(WHAT TO PRODUCE)
Keep only those lines of the records that include the string "crispness".

*****

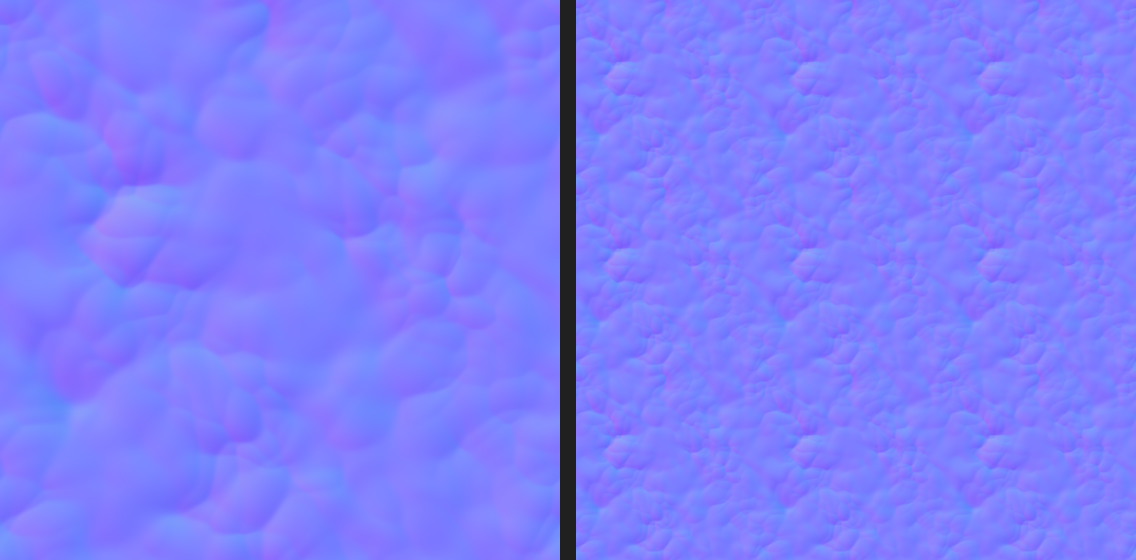
Left: one tile. Right: repeated 3 by 3.
Write a WebGL 1 fragment shader that draws this texture map.

```glsl
precision highp float;
// Tileable normal map of a softly dented surface: shallow dishes meeting in rounded ridges.

uniform vec2 u_resolution;

const float TAU = 6.2831853;
const float COARSE_CELLS = 6.0;    // whole cells per tile
const float MEDIUM_CELLS = 10.0;
const float FINE_CELLS = 17.0;
const float COARSE_SLOPE = 0.050;
const float MEDIUM_SLOPE = 0.090;
const float FINE_SLOPE = 0.062;
const float SOFT_RIDGE = 4.5;      // blend sharpness between dishes
const float SHARP_RIDGE = 17.0;
const float JITTER = 0.9;
const float WARP = 0.013;

vec3 hash3(vec2 cell, float seed) {
  vec3 q = vec3(dot(cell, vec2(127.1, 311.7)),
                dot(cell, vec2(269.5, 183.3)),
                dot(cell, vec2(419.2, 371.9)));
  return fract(sin(q + seed * 17.3) * 43758.547);
}

// Layered sines with whole frequencies, so the result wraps.
vec2 waves(vec2 uv) {
  vec2 a = sin(TAU * vec2(2.0 * uv.y + uv.x, 2.0 * uv.x - uv.y) + vec2(0.7, 2.9));
  vec2 b = sin(TAU * vec2(4.0 * uv.y - 3.0 * uv.x, 3.0 * uv.x + 4.0 * uv.y) + 2.0 * a.yx);
  vec2 c = sin(TAU * vec2(7.0 * uv.y + 2.0 * uv.x, 8.0 * uv.x - 3.0 * uv.y) + b.yx);
  return a + 0.6 * b + 0.25 * c;
}

// Gradient of a smooth minimum over weighted squared distances to cell sites.
vec2 dishSlope(vec2 uv, float cells, float sharpness, float seed) {
  vec2 p = uv * cells;
  vec2 base = floor(p);
  vec2 slopeSum = vec2(0.0);
  float weightSum = 0.0;
  for (int j = -2; j <= 2; j++) {
    for (int i = -2; i <= 2; i++) {
      vec2 cell = base + vec2(float(i), float(j));
      vec3 rnd = hash3(mod(cell, cells), seed);
      vec2 toPoint = p - cell - 0.5 - JITTER * (rnd.xy - 0.5);
      float steepness = mix(0.75, 1.25, rnd.z);
      float depth = 0.25 * fract(rnd.z * 7.31);
      float weight = exp(-sharpness * (steepness * dot(toPoint, toPoint) + depth));
      slopeSum += weight * 2.0 * steepness * toPoint;
      weightSum += weight;
    }
  }
  return slopeSum / max(weightSum, 1e-20);
}

void main() {
  vec2 uv = gl_FragCoord.xy / u_resolution;
  vec2 bend = waves(uv);
  vec2 p = uv + WARP * bend;

  // Ridges are crisp in some regions and melted in others.
  float crispness = smoothstep(-0.9, 1.6, waves(uv.yx + 0.37).x);
  float sharpness = mix(SOFT_RIDGE, SHARP_RIDGE, crispness);
  float relief = mix(0.8, 1.25, smoothstep(-1.2, 1.2, bend.y));

  vec2 slope = COARSE_SLOPE * dishSlope(p, COARSE_CELLS, sharpness * 1.3, 1.0)
             + MEDIUM_SLOPE * dishSlope(p + 0.31, MEDIUM_CELLS, sharpness, 2.0)
             + FINE_SLOPE * dishSlope(p + 0.17, FINE_CELLS, sharpness * 0.8, 3.0);
  slope *= relief;

  // Encode the normal, with green pointing down the tile.
  vec3 normal = normalize(vec3(-slope.x, slope.y, 1.0));
  gl_FragColor = vec4(0.5 + 0.5 * normal, 1.0);
}
```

*****

(SOLUTION FOR THIS PROBLEM)
  float crispness = smoothstep(-0.9, 1.6, waves(uv.yx + 0.37).x);
  float sharpness = mix(SOFT_RIDGE, SHARP_RIDGE, crispness);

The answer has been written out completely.